Enhanced Recovery After Bariatric Surgery
For patients undergoing any type of surgical procedure, Fast-Track Surgery, or Enhanced Recovery After Surgery (ERAS) are synonymous terms describing one of the latest innovations in modern medicine. Evidence-based integration of a “multi-modal” approach effectively reduces the physiologic stress response to surgery and results in faster recovery and less postoperative pain for patients. In light of the recent opioid epidemic, reducing a patient’s needs for narcotic medications after surgery may in turn lead to reducing the number of people dealing with narcotic addiction. Fast-Track Surgery/ERAS protocols are gaining popularity among surgeons and patients alike because they are associated with better surgical outcomes, decreased complication rates, decreased hospital length of stay, reduced lost days of work, and ultimately happier, healthier patients.
Fast-Track Surgery/ERAS consists of three phases: the Pre-surgery or Pre-Habilitation Phase, the Intraoperative Phase, and the Postoperative/Recovery phase. All are equally important and work synergistically to speed surgical recovery.
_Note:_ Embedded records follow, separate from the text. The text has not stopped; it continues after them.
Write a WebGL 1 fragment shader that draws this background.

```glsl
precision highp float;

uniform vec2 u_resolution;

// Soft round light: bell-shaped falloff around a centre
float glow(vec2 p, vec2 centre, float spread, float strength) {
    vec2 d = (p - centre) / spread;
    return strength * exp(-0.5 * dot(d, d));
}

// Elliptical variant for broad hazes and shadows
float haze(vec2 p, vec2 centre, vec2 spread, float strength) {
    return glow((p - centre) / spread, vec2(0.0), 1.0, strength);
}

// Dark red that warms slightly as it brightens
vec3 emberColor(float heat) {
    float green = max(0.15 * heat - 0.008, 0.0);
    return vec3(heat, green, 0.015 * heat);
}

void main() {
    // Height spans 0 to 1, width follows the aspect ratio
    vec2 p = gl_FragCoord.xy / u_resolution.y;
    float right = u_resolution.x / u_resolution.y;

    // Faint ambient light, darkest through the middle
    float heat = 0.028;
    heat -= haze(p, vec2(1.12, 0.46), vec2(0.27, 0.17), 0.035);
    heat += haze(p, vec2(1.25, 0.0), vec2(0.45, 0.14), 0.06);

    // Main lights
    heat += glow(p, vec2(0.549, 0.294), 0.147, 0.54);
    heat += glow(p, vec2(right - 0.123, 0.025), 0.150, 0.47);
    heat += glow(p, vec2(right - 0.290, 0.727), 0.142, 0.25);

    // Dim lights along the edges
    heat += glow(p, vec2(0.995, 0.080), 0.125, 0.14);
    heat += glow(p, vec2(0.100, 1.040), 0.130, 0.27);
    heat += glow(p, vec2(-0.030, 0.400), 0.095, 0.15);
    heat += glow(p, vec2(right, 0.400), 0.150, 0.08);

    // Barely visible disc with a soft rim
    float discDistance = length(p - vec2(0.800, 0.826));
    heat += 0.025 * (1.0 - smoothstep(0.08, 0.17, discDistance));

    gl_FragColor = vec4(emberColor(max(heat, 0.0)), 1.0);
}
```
The Pre-Habilitation Phase involves evaluation and optimization of the patient’s existing nutritional and fitness status, as well as reducing and/or controlling co-morbid medical conditions such as heart disease and diabetes. Smoking cessation at least 4 weeks prior to surgery is key to reducing risks of DVT and PE blood clots, postoperative pneumonia, and problems with wound healing. Nutritional optimization with high-protein foods combined with strength training has been shown to augment resiliency after surgery.
The Intraoperative Phase consists of seamless integration of the Anesthesia, Nursing, and Surgical teams to achieve an efficient operation and minimize time spent under general anesthesia. This in turn facilitates the patient’s ability to begin early ambulation and early return to oral nutrition. There are many protocols for Multi-modal analgesia, which utilize non-narcotic pain medications (such as Tylenol and gabapentin)—sometimes given even before surgery—together with regional nerve blocks to help reduce the requirements for narcotic pain medications and subsequently the untoward side-effects of these medications which include include nausea, vomiting, and severe constipation.
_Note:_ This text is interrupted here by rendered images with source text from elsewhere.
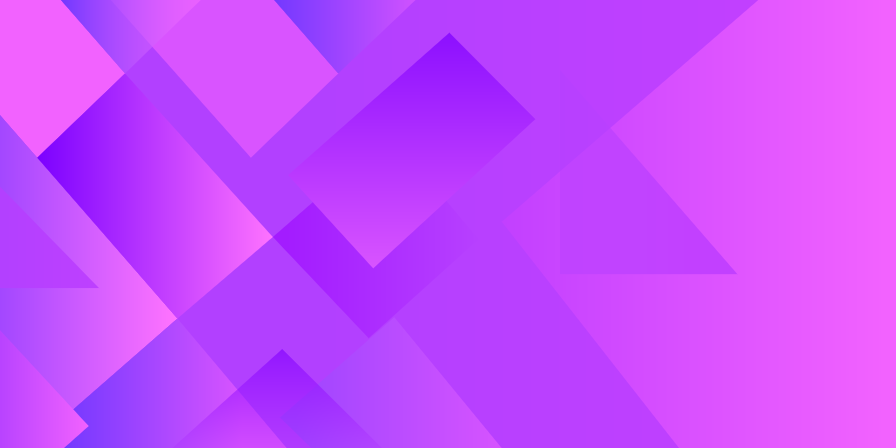
Reproduce this background procedurally as a WebGL 1 fragment shader.

```glsl
precision highp float;
uniform vec2 u_resolution;

#define INDIGO vec3(0.48, 0.00, 1.0)
#define DEEP   vec3(0.55, 0.06, 1.0)
#define GRAPE  vec3(0.64, 0.11, 1.0)
#define BLUE   vec3(0.45, 0.22, 1.0)
#define IRIS   vec3(0.62, 0.27, 1.0)
#define VIOLET vec3(0.70, 0.25, 1.0)
#define PURPLE vec3(0.76, 0.25, 1.0)
#define ORCHID vec3(0.85, 0.33, 1.0)
#define PINK   vec3(0.95, 0.385, 1.0)
#define ROSE   vec3(1.00, 0.45, 1.0)

// Position along a gradient, 0 at start and 1 at end
float ramp(float x, float start, float end) {
  return clamp((x - start) / (end - start), 0.0, 1.0);
}

// Signed distance to the line a-b, positive on its left
float side(vec2 p, vec2 a, vec2 b) {
  return dot(p - a, normalize(vec2(a.y - b.y, b.x - a.x)));
}

// Smooth coverage of a convex quad with either winding
float quad(vec2 p, vec2 a, vec2 b, vec2 c, vec2 d) {
  vec2 e = c - a, f = d - b;
  float winding = sign(e.x * f.y - e.y * f.x);
  float inner = min(min(winding * side(p, a, b), winding * side(p, b, c)),
                    min(winding * side(p, c, d), winding * side(p, d, a)));
  return clamp(inner * u_resolution.y / 100.0 + 0.5, 0.0, 1.0);
}

// Lay a gradient over the colour below
void paint(inout vec3 col, float mask, float t, vec4 from, vec4 to) {
  vec4 ink = mix(from, to, t);
  col = mix(col, ink.rgb, ink.a * mask);
}

void paint(inout vec3 col, float mask, float t, vec3 from, vec3 to) {
  paint(col, mask, t, vec4(from, 1.0), vec4(to, 1.0));
}

void main() {
  // One unit is a hundredth of the canvas height
  vec2 p = 100.0 * gl_FragCoord.xy / u_resolution.y;
  float m;

  // Pink field on the right, violet field on the left
  vec3 col = mix(PURPLE, PINK, ramp(p.x, 112.0, 198.0));
  m = max(quad(p, vec2(192.4, 120), vec2(42, -10), vec2(-20, -10), vec2(-20, 120)),
          quad(p, vec2(112, 50.5), vec2(159.4, -10), vec2(-20, -10), vec2(-20, 50.5)));
  paint(col, m, ramp(p.x, 75.0, 170.0), VIOLET, PURPLE);

  // Triangle on the right
  m = quad(p, vec2(125, 84.4), vec2(164.6, 38.8), vec2(125, 38.8), vec2(125, 60));
  paint(col, m, ramp(p.x, 125.0, 155.0), vec4(VIOLET, 0.4), vec4(PURPLE, 1.0));

  // Upper left blocks
  m = quad(p, vec2(27.9, 83.6), vec2(8.3, 64.8), vec2(-15.6, 92.2), vec2(5.2, 109.6));
  paint(col, m, 0.0, PINK, PINK);
  m = quad(p, vec2(56, 64.8), vec2(75.5, 83.6), vec2(52.2, 110.3), vec2(15.3, 110.6));
  paint(col, m, 0.0, ORCHID, ORCHID);
  m = quad(p, vec2(5.2, 109.6), vec2(27.9, 83.6), vec2(54.8, 109.7), vec2(30, 120));
  paint(col, m, ramp(p.x, 14.0, 44.0), vec4(BLUE, 1.0), vec4(ROSE, 0.4));
  m = quad(p, vec2(52.2, 110.3), vec2(75.5, 83.6), vec2(104, 110.7), vec2(80, 120));
  paint(col, m, ramp(p.x, 61.0, 96.0), BLUE, ORCHID);

  // Left band and its triangle
  m = quad(p, vec2(39.6, 28.9), vec2(-10, 85.8), vec2(-40, 40), vec2(-5, -10));
  paint(col, m, ramp(p.x, -2.0, 39.0), IRIS, ROSE);
  m = quad(p, vec2(22.1, 35.7), vec2(-10, 68.6), vec2(-20, 60), vec2(-20, 35.7));
  paint(col, m, ramp(p.x, 0.0, 30.0), VIOLET, PURPLE);

  // Lower left band and corner
  m = quad(p, vec2(39.6, 28.9), vec2(72.4, -10), vec2(30, -20), vec2(-5, -10));
  paint(col, m, ramp(p.x, 14.0, 54.0), BLUE, ORCHID);
  m = quad(p, vec2(19.8, 4.9), vec2(-10, 37.1), vec2(-30, 0), vec2(8, -5.6));
  paint(col, m, ramp(p.x, -2.0, 20.0), VIOLET, PINK);

  // Bright square
  m = quad(p, vec2(27.9, 83.6), vec2(60.9, 47.1), vec2(39.6, 28.9), vec2(8.3, 64.8));
  paint(col, m, ramp(p.x, 8.0, 61.0), INDIGO, ROSE);

  // Lower centre band and dark peak
  m = quad(p, vec2(88, 29.2), vec2(120.2, -10), vec2(90, -20), vec2(62.5, 6.8));
  paint(col, m, ramp(p.x, 66.0, 114.0), IRIS, ORCHID);
  m = quad(p, vec2(63, 22.1), vec2(95, -9.7), vec2(60, -30), vec2(27.4, -10));
  paint(col, m, ramp(p.y, 22.0, 0.0), vec4(DEEP, 0.85), vec4(GRAPE, 0.15));

  // Central dark square and the rectangle over it
  m = quad(p, vec2(87.2, 70), vec2(106.8, 46.6), vec2(82.3, 24.5), vec2(60.9, 47.1));
  paint(col, m, ramp(p.x, 64.0, 107.0), GRAPE, mix(VIOLET, PURPLE, 0.3));
  m = quad(p, vec2(100.3, 92.7), vec2(119.5, 73.4), vec2(83.3, 40.1), vec2(64.3, 60.9));
  paint(col, m, ramp(p.y, 92.7, 40.0), DEEP, ORCHID);

  gl_FragColor = vec4(col, 1.0);
}
```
The Postoperative Phase begins in the recovery room, and continues until the patient is back to his/her level of normal function. Recovery is an ACTIVE process, not a passive one, i.e. patients must make a concerted and consistent effort to walk several times daily, keep pain levels under control with oral medication regimens that mainly consist of non-narcotic mediations, and use narcotics only for severe pain. Patients must also monitor their nutrition and hydration status at home and be sure they are on target with daily goals. Constipation can be a common side effect of surgery, and patients must pro-actively monitor and prevent constipation from becoming a serious problem by taking a bowel regimen. Activity restrictions differ depending on the type of surgery, but in general, returning to normal daily activity as soon as possible is recommended, with light exercise as tolerated and/or directed by the surgeon.
The result? You. Better. Faster.
If you are facing elective surgery in the near future, seek out a surgeon and/or program that has an active Fast-Track Surgery/ERAS protocol in place. You’ll be better because of it.